  29. palaste says:

    @cde: Yes, that is true. Going outside, or to a public space such as a library or train station, waives your privacy, thus allowing anyone to photograph you without explicit permission.
    Private places are different. In people’s homes, or in hotel rooms, restaurants, or bars, you have to ask people’s permission to be allowed to photograph them.
    But even in a public space without explicit privacy, you are still not allowed to use the photograph to defame the target. Publishing the picture entitled “New Yorker out for a stroll” is OK. Publishing it entitled “Is this a possible child molester?” is not.
    At least that’s my layman understanding. Feel free to point out any mistakes.

  30. BStu says:

    @cde: Many photographers clearly disagree and get waivers or only circulate photos where the subjects cannot be identified. That’s because even if there is no federal law on photographing people, there are state laws ensuring both rights to privacy or publicity. Exceptions are made for newsworthy events. Walking down the street is generally not a newsworthy event.

    There is, indeed, a case ongoing on this very point in New York for someone who was photographed walking down a street. While the subject of the photograph lost his case, it was primarily due to the statute of limitations expiring. Although there was clearly some support to affirm the photographer’s ability to publish the photo without permission this was a minority position on the most recent court ruling.

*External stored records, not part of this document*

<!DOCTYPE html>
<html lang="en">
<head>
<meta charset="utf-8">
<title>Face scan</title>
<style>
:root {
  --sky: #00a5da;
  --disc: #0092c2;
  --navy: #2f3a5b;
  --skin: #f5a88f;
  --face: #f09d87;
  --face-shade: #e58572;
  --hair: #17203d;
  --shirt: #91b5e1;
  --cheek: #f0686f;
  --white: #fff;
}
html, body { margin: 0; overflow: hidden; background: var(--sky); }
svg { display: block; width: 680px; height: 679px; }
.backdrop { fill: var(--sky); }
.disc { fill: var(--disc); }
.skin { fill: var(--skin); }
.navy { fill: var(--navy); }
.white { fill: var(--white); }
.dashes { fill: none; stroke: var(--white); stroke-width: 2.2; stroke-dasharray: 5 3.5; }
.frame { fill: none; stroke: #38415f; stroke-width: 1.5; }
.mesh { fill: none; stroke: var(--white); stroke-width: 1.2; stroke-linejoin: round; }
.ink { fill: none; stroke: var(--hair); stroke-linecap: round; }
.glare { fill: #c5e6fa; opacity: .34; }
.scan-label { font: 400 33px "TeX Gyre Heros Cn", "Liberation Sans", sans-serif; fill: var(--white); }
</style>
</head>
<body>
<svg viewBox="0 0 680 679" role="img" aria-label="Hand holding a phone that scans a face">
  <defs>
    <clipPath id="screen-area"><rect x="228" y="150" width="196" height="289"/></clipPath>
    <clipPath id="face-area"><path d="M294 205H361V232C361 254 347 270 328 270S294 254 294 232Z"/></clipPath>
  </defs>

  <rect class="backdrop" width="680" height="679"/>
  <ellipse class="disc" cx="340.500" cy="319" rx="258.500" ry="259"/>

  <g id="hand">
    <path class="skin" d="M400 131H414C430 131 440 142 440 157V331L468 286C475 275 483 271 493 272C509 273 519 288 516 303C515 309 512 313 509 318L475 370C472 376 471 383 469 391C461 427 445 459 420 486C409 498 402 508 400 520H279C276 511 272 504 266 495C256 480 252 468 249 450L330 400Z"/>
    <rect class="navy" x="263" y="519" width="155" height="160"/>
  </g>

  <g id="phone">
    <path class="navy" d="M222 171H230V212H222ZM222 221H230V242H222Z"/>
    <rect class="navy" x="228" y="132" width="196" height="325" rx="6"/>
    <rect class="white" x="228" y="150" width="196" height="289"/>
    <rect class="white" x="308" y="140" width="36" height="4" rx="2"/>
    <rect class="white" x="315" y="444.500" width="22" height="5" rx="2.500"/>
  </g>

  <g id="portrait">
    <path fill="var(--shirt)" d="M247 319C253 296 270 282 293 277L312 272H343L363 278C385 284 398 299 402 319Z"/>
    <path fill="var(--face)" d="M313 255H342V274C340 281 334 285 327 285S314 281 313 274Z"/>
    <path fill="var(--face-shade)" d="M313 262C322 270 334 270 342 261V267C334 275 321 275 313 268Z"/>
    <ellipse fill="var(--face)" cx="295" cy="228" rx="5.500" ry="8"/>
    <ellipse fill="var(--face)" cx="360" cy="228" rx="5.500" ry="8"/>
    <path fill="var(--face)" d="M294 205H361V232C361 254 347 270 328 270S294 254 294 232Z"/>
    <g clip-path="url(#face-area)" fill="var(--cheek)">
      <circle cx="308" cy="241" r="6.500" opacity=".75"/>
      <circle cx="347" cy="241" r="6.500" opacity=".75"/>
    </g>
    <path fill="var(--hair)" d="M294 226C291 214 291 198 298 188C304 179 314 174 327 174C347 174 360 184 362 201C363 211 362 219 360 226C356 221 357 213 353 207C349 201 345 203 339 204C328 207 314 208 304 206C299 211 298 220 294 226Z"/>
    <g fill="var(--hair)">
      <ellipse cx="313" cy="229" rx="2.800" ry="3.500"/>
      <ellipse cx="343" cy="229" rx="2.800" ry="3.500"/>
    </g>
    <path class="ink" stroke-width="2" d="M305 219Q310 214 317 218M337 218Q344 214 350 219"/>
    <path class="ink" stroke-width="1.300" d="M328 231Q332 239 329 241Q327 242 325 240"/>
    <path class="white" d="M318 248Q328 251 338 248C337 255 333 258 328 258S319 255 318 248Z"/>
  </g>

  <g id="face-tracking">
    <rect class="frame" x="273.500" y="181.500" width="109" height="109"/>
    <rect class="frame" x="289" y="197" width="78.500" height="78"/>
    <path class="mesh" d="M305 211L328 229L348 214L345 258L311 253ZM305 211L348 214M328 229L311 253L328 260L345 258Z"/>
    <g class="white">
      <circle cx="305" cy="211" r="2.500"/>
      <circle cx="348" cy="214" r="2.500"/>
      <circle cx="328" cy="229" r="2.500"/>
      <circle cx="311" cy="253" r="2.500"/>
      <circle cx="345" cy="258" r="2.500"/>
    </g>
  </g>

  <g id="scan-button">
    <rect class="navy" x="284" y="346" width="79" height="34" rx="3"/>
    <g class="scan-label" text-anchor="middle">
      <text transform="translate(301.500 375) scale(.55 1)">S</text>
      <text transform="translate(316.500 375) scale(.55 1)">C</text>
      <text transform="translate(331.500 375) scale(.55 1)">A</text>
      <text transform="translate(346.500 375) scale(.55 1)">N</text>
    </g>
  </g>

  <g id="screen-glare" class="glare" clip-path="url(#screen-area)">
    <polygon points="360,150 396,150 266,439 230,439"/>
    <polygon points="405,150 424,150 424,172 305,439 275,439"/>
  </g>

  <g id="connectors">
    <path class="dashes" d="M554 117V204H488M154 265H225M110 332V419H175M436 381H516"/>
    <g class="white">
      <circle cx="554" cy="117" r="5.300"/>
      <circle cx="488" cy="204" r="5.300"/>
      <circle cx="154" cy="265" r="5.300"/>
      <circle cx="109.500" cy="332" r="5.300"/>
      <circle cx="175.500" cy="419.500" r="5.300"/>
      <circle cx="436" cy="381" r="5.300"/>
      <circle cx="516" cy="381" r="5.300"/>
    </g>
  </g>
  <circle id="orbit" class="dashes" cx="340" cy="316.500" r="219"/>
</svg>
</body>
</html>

    This is, at best, unsettled law but in most jurisdictions in the United States there are restrictions on using photographs of people who simply exited their homes. This restrictions do not only kick in for commercial uses, either. While it may be legal in some locations to use a photograph of someone without their consent, this is not a consistant standard. What we have with these linking cases are an effort to assert a corporate right to privacy and publicity based more in copyright law. I doubt it will succeed, but they base their attempt very much on those laws that do restrict photographing a person in a public setting.